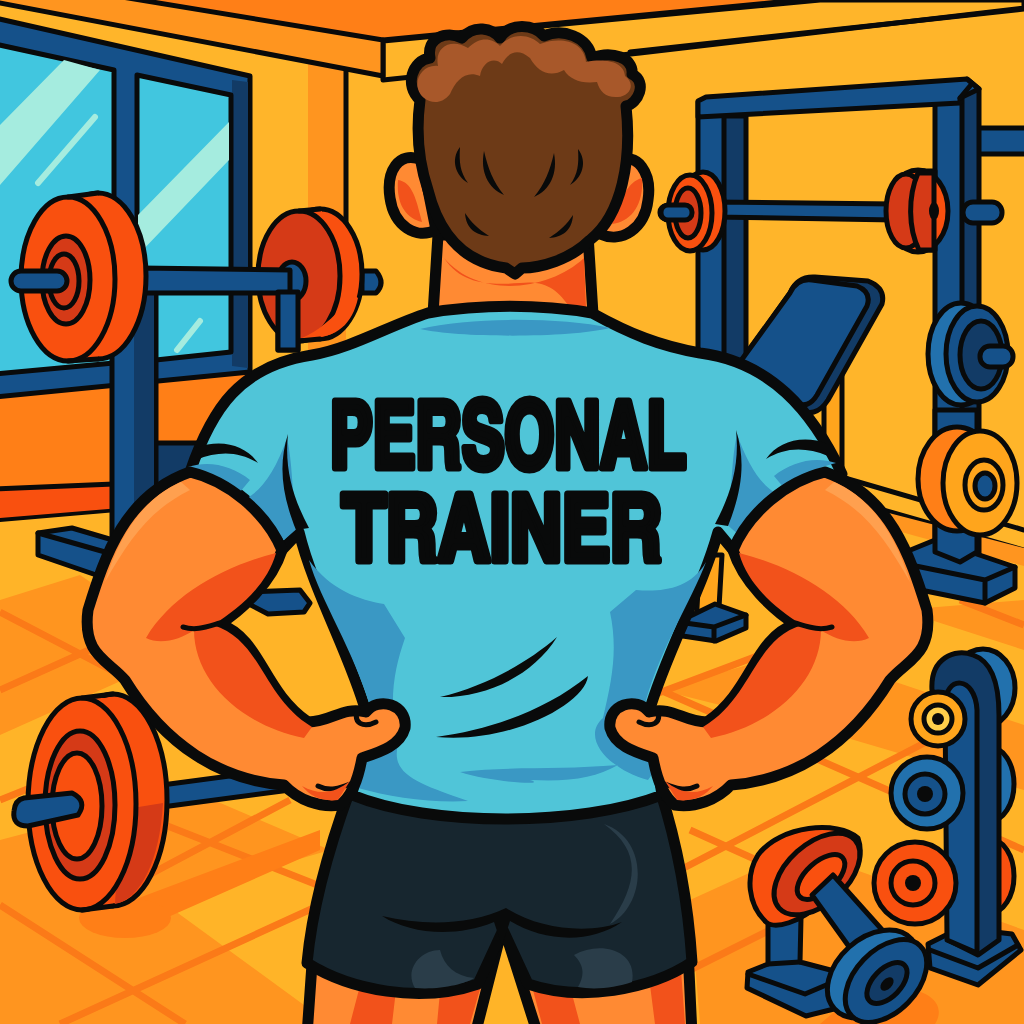
<!DOCTYPE html>
<html lang="en">
<head>
<meta charset="utf-8">
<title>Personal Trainer</title>
<style>
:root{--ink:#090a0a;--wall:#ffb52a;--wall-warm:#ff951f;--orange:#ff7f17;--floor:#ffb428;--floor-line:#fb7a18;--blue:#15518a;--blue-dark:#123b66;--blue-light:#2271ad;--glass:#41c6df;--glint:#a5ecdf;--red:#f9500f;--red-dark:#d53a17;--shirt:#50c5d8;--shirt-shade:#3a98c4;--skin:#ff8a33;--skin-light:#ffa04f;--skin-shade:#f2521b;--hair:#6d3a17;--hair-light:#a8582a;--short:#17262f;--short-light:#2a3d49}
html,body{margin:0;width:1024px;height:1024px;overflow:hidden}
svg{display:block}
.line{stroke:var(--ink);stroke-width:5;stroke-linejoin:round;stroke-linecap:round}
.bold{stroke:var(--ink);stroke-width:11;stroke-linejoin:round;stroke-linecap:round}
.none{fill:none}
.wall{fill:var(--wall)}.warm{fill:var(--wall-warm)}.orange{fill:var(--orange)}
.blue{fill:var(--blue)}.navy{fill:var(--blue-dark)}.sky{fill:var(--blue-light)}
.red{fill:var(--red)}.brick{fill:var(--red-dark)}.yellow{fill:#ffa51c}
.glass{fill:var(--glass)}.glint{fill:var(--glint)}
.skin{fill:var(--skin)}.skin-light{fill:var(--skin-light)}.skin-shade{fill:var(--skin-shade)}
.shirt{fill:var(--shirt)}.shirt-shade{fill:var(--shirt-shade)}
.hair{fill:var(--hair)}.hair-light{fill:var(--hair-light)}
.short{fill:var(--short)}.short-light{fill:var(--short-light)}
.ink{fill:var(--ink)}
.tiles{fill:none;stroke:var(--floor-line);stroke-width:7}
.slogan{font-family:"TeX Gyre Heros Cn","Liberation Sans",sans-serif;font-weight:700;font-size:94px;fill:var(--ink);stroke:var(--ink);stroke-width:7;stroke-linejoin:round}
</style>
</head>
<body>
<svg width="1024" height="1024" viewBox="0 0 1024 1024" role="img" aria-label="Personal trainer seen from behind in a gym">
<defs>
<g id="arm">
<path class="skin bold" d="M190 472C228 481 266 512 282 550C272 582 242 610 220 624C262 640 262 690 308 722C332 722 342 706 366 712C378 696 408 704 405 728C400 746 380 752 362 758C358 780 352 796 340 805C320 808 298 800 284 785C220 780 165 745 125 680C108 660 82 655 88 610C105 555 125 495 190 472Z"/>
<path class="skin-light" d="M181 482C140 500 118 540 105 582C130 538 150 510 190 490Z"/>
<path class="skin-shade" d="M276 553C225 566 172 594 146 638C160 645 180 640 194 630C194 680 240 725 304 738L312 727C262 697 262 640 213 625C240 608 267 585 276 553Z"/>
<path class="line none" stroke-width="8" d="M183 627C196 631 206 627 220 623M358 709C352 724 364 728 376 722M318 786C330 792 340 788 350 784"/>
<path class="skin-shade" d="M302 786C320 796 335 793 350 781L338 800C322 802 310 796 302 786Z"/>
</g>
<g id="sleeve-folds">
<path class="shirt-shade" d="M287 438C276 470 262 490 247 498L284 540L300 526C290 494 294 470 287 438ZM188 467C210 460 232 466 250 480L240 492C225 480 208 472 188 467Z"/>
<path class="ink" d="M288 434C284 470 294 500 309 528L296 530C282 495 278 465 288 434ZM196 448C222 438 246 446 258 463C240 452 220 450 196 460Z"/>
</g>
<g id="hair-marks"><path class="ink" d="M460 147C450 160 456 176 468 183C460 172 459 162 460 147ZM484 151C480 172 488 188 504 195C493 182 488 168 484 151ZM465 213C466 229 476 235 489 236C478 229 471 222 465 213Z"/></g>
</defs>

<g id="room">
<rect class="wall" width="1024" height="1024"/>
<path class="orange" d="M0 0H1024L383 44Z"/>
<path class="wall line" d="M383 41L820 0H1024V8L640 53L383 80Z" stroke="none"/>
<path class="line none" d="M383 40L800 0M630 52L1024 9"/>
<rect class="warm" x="308" y="50" width="38" height="300"/>
<path class="line none" d="M346 65V315"/>
<path class="warm line" d="M-5 -5H110L383 40V76L-5 2Z"/>
<path class="orange" d="M0 394L270 372V470L0 490Z"/>
<path class="red line" d="M-5 489L210 480V503L-5 521Z"/>
<path class="line none" d="M800 465L1024 530M820 492L1024 550"/>
<path class="warm" d="M800 490L1024 548V570L800 520Z"/>
</g>

<g id="floor">
<path d="M0 522L210 504H800L1024 566V1024H0Z" fill="var(--floor)"/>
<path class="warm" d="M0 600L80 575L190 650L0 735ZM0 840L190 790L330 850L160 900L330 1024H0ZM660 690L800 650L1024 725V790L820 730ZM690 900L800 850L1024 930V1024H700ZM900 610L1024 600V650Z"/>
<path class="tiles" d="M0 612L130 680M0 690L100 645M165 825L330 890M0 905L185 1024M60 1024L320 905M0 800L50 780M130 885L290 800M640 700L800 640M660 690L1024 850M680 870L930 740M690 970L850 890M960 600L1024 625M690 830L770 866"/>
<path class="orange" d="M120 905L320 830V850L150 925ZM860 990C920 980 950 1000 935 1024H820Z"/>
<ellipse class="orange" cx="125" cy="918" rx="46" ry="20"/>
</g>

<g id="window">
<path class="blue line" d="M-5 18L250 76V372L-5 397Z"/>
<path class="navy" d="M232 80L248 82V368L232 366Z"/>
<path class="glass line" d="M-5 44L114 70V363L-5 374ZM137 75L231 95V352L137 362Z"/>
<path class="glint" d="M0 125L64 60L100 70L0 185ZM138 215L229 122V160L138 255Z"/>
<path d="M38 183L95 117M177 350L200 321" stroke="var(--glint)" stroke-width="6" stroke-linecap="round"/>
</g>

<g id="bench-press">
<path class="navy line" d="M132 452L150 443H220V492H150L134 464Z"/>
<path class="blue line" d="M112 290H156V565L112 555Z"/><path class="navy" d="M134 293H154V560L134 555Z"/>
<path class="blue line" d="M278 290H298V350H278ZM38 533L72 528L140 548V578H105L38 555ZM248 592L300 590L310 603L304 612L268 614L245 602Z"/>
<path class="line none" d="M38 533L105 552L140 548M105 552V578"/>
<path class="blue line" d="M362 271H376Q386 283 376 293H362Z"/>
<ellipse class="red line" cx="320" cy="274" rx="42" ry="65"/>
<path class="red" d="M298 212L322 211V337L300 338Z"/>
<ellipse class="brick line" cx="299" cy="276" rx="41" ry="65"/>
<path d="M302 338C338 322 350 290 358 298C352 325 336 340 302 338Z" class="red"/>
<path class="line none" d="M299 211L320 209M299 341L320 339"/>
<ellipse class="blue line" cx="292" cy="281" rx="14" ry="19"/>
<path class="blue line" d="M140 268L290 270V293H140Z"/>
<path class="blue line" d="M278 292H298V350H278Z"/>
<ellipse class="red line" cx="98" cy="276" rx="48" ry="83"/>
<path class="red" d="M68 196L98 195V357L68 360Z"/>
<ellipse class="red line" cx="68" cy="279" rx="47" ry="82"/>
<path class="line none" d="M68 197L98 193M68 361L98 359"/>
<ellipse class="brick line" cx="66" cy="280" rx="24" ry="44"/>
<ellipse class="brick line" cx="64" cy="281" rx="15" ry="27"/>
<rect class="blue line" x="11" y="271" width="56" height="20" rx="10"/>
</g>

<g id="floor-barbell">
<path class="blue line" d="M162 785L290 768V790L162 807Z"/>
<ellipse class="red line" cx="113" cy="800" rx="54" ry="106"/>
<path class="red" d="M80 698H113V905L84 906Z"/>
<path class="brick" d="M120 810L163 803C160 860 140 900 115 904Z"/>
<ellipse class="red line" cx="82" cy="804" rx="54" ry="106"/>
<path class="line none" d="M82 698L113 694M82 910L113 906"/>
<ellipse class="brick line" cx="80" cy="805" rx="35" ry="74"/>
<ellipse class="red line" cx="77" cy="806" rx="25" ry="53"/>
<path class="blue line" d="M24 798L72 793Q88 801 78 815L28 826Q12 826 14 811Q15 800 24 798Z"/>
</g>

<g id="power-rack">
<path class="blue line" d="M978 128H1030V154H978Z"/>
<path class="navy line" d="M722 116H746V380H722Z"/>
<path class="blue line" d="M698 102H724V380H698Z"/>
<path class="navy line" d="M954 90L967 79L979 89V560L960 564Z"/>
<path class="blue line" d="M935 104L962 88V566L935 560Z"/>
<path class="blue line" d="M698 117V101L706 97L967 79L979 89L960 98V103Z"/>
<path class="line none" d="M960 98L970 86"/>
<rect class="blue line" x="660" y="206" width="25" height="13" rx="6"/>
<path class="blue line" d="M715 202L895 204V220L715 217Z"/>
<ellipse class="red line" cx="703" cy="211" rx="22" ry="39"/>
<ellipse class="red line" cx="690" cy="213" rx="22" ry="38"/>
<ellipse class="brick line" cx="688" cy="213" rx="13" ry="25"/>
<rect class="blue line" x="661" y="205" width="31" height="15" rx="7"/>
<path class="brick line" d="M915 171H935V250H915Z"/>
<ellipse class="red line" cx="918" cy="211" rx="30" ry="41"/>
<ellipse class="brick line" cx="906" cy="211" rx="20" ry="37"/>
<path class="brick line" d="M918 173H934V250H919C908 228 908 196 918 173Z"/>
<ellipse class="ink" cx="934" cy="211" rx="5" ry="9"/>
<rect class="blue line" x="963" y="202" width="39" height="21" rx="10"/>
<path class="blue line" d="M886 560L935 540L1015 567V588L985 603L886 583Z"/>
<path class="line none" d="M886 560L985 580L1015 567M985 580V603"/>
<path class="blue line" d="M935 410H977V552L960 562L935 552Z"/>
<ellipse class="sky line" cx="961" cy="354" rx="33" ry="51"/>
<ellipse class="blue line" cx="977" cy="354" rx="31" ry="48"/>
<ellipse class="navy line" cx="981" cy="355" rx="21" ry="34"/>
<rect class="blue line" x="980" y="346" width="33" height="21" rx="10"/>
<ellipse class="orange line" cx="957" cy="479" rx="39" ry="52"/>
<ellipse class="yellow line" cx="980" cy="483" rx="37" ry="52"/>
<ellipse class="yellow line" cx="984" cy="485" rx="19" ry="25"/>
<ellipse class="blue line" cx="985" cy="486" rx="10" ry="13"/>
</g>

<g id="incline-bench">
<path class="yellow line" d="M824 388L842 365V478H824ZM700 555H722L718 625H696Z"/>
<path class="navy line" d="M790 293Q797 276 815 277L868 281Q886 288 882 304L828 400Q815 420 797 408L735 370Z"/>
<path class="blue line" d="M790 293Q797 278 812 280L857 286Q872 292 867 306L817 395Q808 410 795 402L740 362Z"/>
<path class="blue line" d="M678 622L715 604L746 615V628L716 641L676 635Z"/>
<path class="line none" d="M678 622L714 627L746 615M714 627V641"/>
</g>

<g id="dumbbell-tree">
<g class="sky line"><ellipse cx="983" cy="688" rx="32" ry="39"/><ellipse cx="990" cy="784" rx="24" ry="37"/></g>
<ellipse class="red line" cx="990" cy="876" rx="24" ry="37"/>
<path class="blue line" d="M928 944L960 928L1012 934L1021 950L978 985L930 968Z"/>
<path class="navy line" d="M932 690C930 658 955 648 973 655C994 662 999 690 999 715V940L978 955L948 940V720Z"/>
<path class="blue line" d="M945 705C945 675 975 675 977 710V953L947 940Z"/>
<path class="line none" d="M930 950L978 968L1018 945"/>
<g class="line"><circle class="yellow" cx="938" cy="719" r="27"/><circle cx="938" cy="719" r="14" fill="#ffd04b"/><circle class="sky" cx="927" cy="793" r="36"/><circle class="blue" cx="925" cy="794" r="20"/><circle class="red" cx="915" cy="883" r="41"/><circle class="red" cx="913" cy="883" r="22"/></g>
<g class="ink"><circle cx="938" cy="719" r="6"/><circle cx="925" cy="794" r="8"/><circle cx="913" cy="883" r="8"/></g>
</g>

<g id="dumbbell">
<path class="blue line" d="M768 925L801 918L800 962L838 972V1008L806 1016L747 988L748 972L768 964Z"/>
<path class="line none" d="M748 974L805 994L838 980M768 964L800 962"/>
<path class="red line" d="M758 855C780 825 838 820 858 838C866 860 850 890 820 904C800 922 775 930 766 922C748 905 745 876 758 855Z"/>
<ellipse class="brick line" cx="817" cy="874" rx="51" ry="30" transform="rotate(-42 817 874)"/>
<ellipse class="red line" cx="821" cy="877" rx="29" ry="15" transform="rotate(-42 821 877)"/>
<path class="blue line" d="M812 895L833 875L893 942L860 962Z"/>
<ellipse class="sky line" cx="873" cy="974" rx="52" ry="36" transform="rotate(-42 873 974)"/>
<ellipse class="blue line" cx="886" cy="981" rx="49" ry="31" transform="rotate(-46 886 981)"/>
<ellipse class="navy line" cx="887" cy="983" rx="25" ry="14" transform="rotate(-46 887 983)"/>
<ellipse class="ink" cx="887" cy="984" rx="8" ry="5" transform="rotate(-46 887 984)"/>
</g>

<g id="trainer">
<g id="legs">
<path class="skin bold" d="M313 950L307 1035H476L502 930L536 1035H692L688 950Z"/>
<path class="skin-shade" d="M362 978L396 990L392 1024H350ZM440 992L484 975L470 1024H437ZM533 990L572 994L580 1024H542ZM650 985L681 970L685 1024H655Z"/>
<path fill="var(--floor)" class="bold" d="M503 925L475 1035H538Z"/>
</g>
<g id="shorts">
<path class="short bold" d="M350 790C328 850 312 910 307 963C350 990 420 1004 478 984L503 930L528 984C580 1002 650 990 692 962C688 900 676 840 660 790Z"/>
<path class="short-light" d="M604 824C650 840 646 905 610 924C640 880 640 850 604 824ZM574 955C600 940 638 950 632 982C615 988 594 990 578 987C585 975 584 965 574 955ZM440 950C420 950 404 970 415 988C440 990 465 984 474 978C455 976 444 966 440 950Z"/>
<path class="ink" d="M382 916C425 926 470 925 506 908C540 930 590 934 622 922C590 944 545 942 510 921L502 946L494 922C455 938 410 934 382 916Z"/>
</g>
<g id="neck">
<path class="skin bold" d="M438 235L432 330H594L588 235Z"/>
<path class="skin-shade" d="M444 258C480 300 550 290 584 258L586 308H570C558 290 546 280 520 283C490 285 462 285 444 258Z"/>
</g>
<g id="shirt">
<path class="shirt bold" d="M428 313C480 304 540 304 592 313C630 334 660 346 700 353C770 362 812 410 842 474C795 482 752 512 733 550L718 532C702 590 665 655 649 712L662 795C580 827 430 827 352 795L366 712C350 655 313 590 299 532L282 550C265 510 230 480 190 472C212 408 240 366 312 355C352 348 388 326 428 313Z"/>
<path class="shirt-shade" d="M420 329C470 317 560 317 610 328C570 338 460 338 420 329ZM309 560C330 590 360 600 384 604L405 638C394 670 388 700 398 745C390 775 420 784 468 801C430 803 390 797 358 788L372 712C354 650 320 600 309 560ZM706 562C690 590 660 592 636 590L610 612C618 650 612 680 603 718C580 738 610 770 648 780L655 770L643 712C656 655 692 600 706 562ZM460 772C510 766 560 770 618 765C595 778 570 782 530 780C550 786 490 782 460 772Z"/>
<use href="#sleeve-folds"/>
<use href="#sleeve-folds" transform="translate(1024 -4) scale(-1 1)"/>
<path class="ink" d="M440 697C485 686 526 664 557 637C533 676 485 698 440 697ZM436 737C490 730 546 710 588 676C585 704 510 744 436 737Z"/>
<g class="slogan">
<text x="330" y="468" textLength="356" lengthAdjust="spacingAndGlyphs">PERSONAL</text>
<text x="342" y="561" textLength="320" lengthAdjust="spacingAndGlyphs">TRAINER</text>
</g>
</g>
<g id="arms">
<use href="#arm"/>
<use href="#arm" transform="translate(1015 0) scale(-1 1)"/>
</g>
<g id="head">
<path class="skin bold" d="M422 160C398 150 386 172 390 198C394 226 416 240 436 230ZM616 162C638 150 652 174 648 200C645 228 622 244 600 234Z"/>
<path class="skin-shade" d="M398 180C412 182 416 198 422 222C406 218 396 204 398 180ZM642 178C628 182 622 196 612 224C630 222 644 206 642 178Z"/>
<path class="hair bold" d="M420 100C404 86 412 60 430 58C426 38 446 30 462 38C474 24 492 28 500 38C510 22 534 24 544 36C562 28 588 36 592 58C612 50 634 58 632 74C648 82 638 104 626 106C632 160 622 215 590 240C570 260 540 268 522 268L515 274L506 268C460 262 438 230 428 190C418 160 416 130 420 100Z"/>
<path class="hair-light" d="M424 98C410 86 420 64 438 66C434 46 452 38 468 48C480 36 492 38 500 46C512 32 530 34 540 44C562 36 584 42 586 62C606 58 624 62 625 76C636 84 630 96 618 97C606 98 600 92 597 82C582 84 570 80 564 70C550 78 538 72 530 58C518 48 508 52 502 64C494 56 482 62 480 76C466 70 456 80 450 94C442 104 432 104 424 98Z"/>
<use href="#hair-marks"/>
<use href="#hair-marks" transform="translate(1038 2) scale(-1 1)"/>
</g>
</g>
</svg>
</body>
</html>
•••••
▶ _TO DO_
What is the number of lines in the listing that contain the string "light"? Reply with that number alone.

▶ _EXERCISE SOLUTION_
8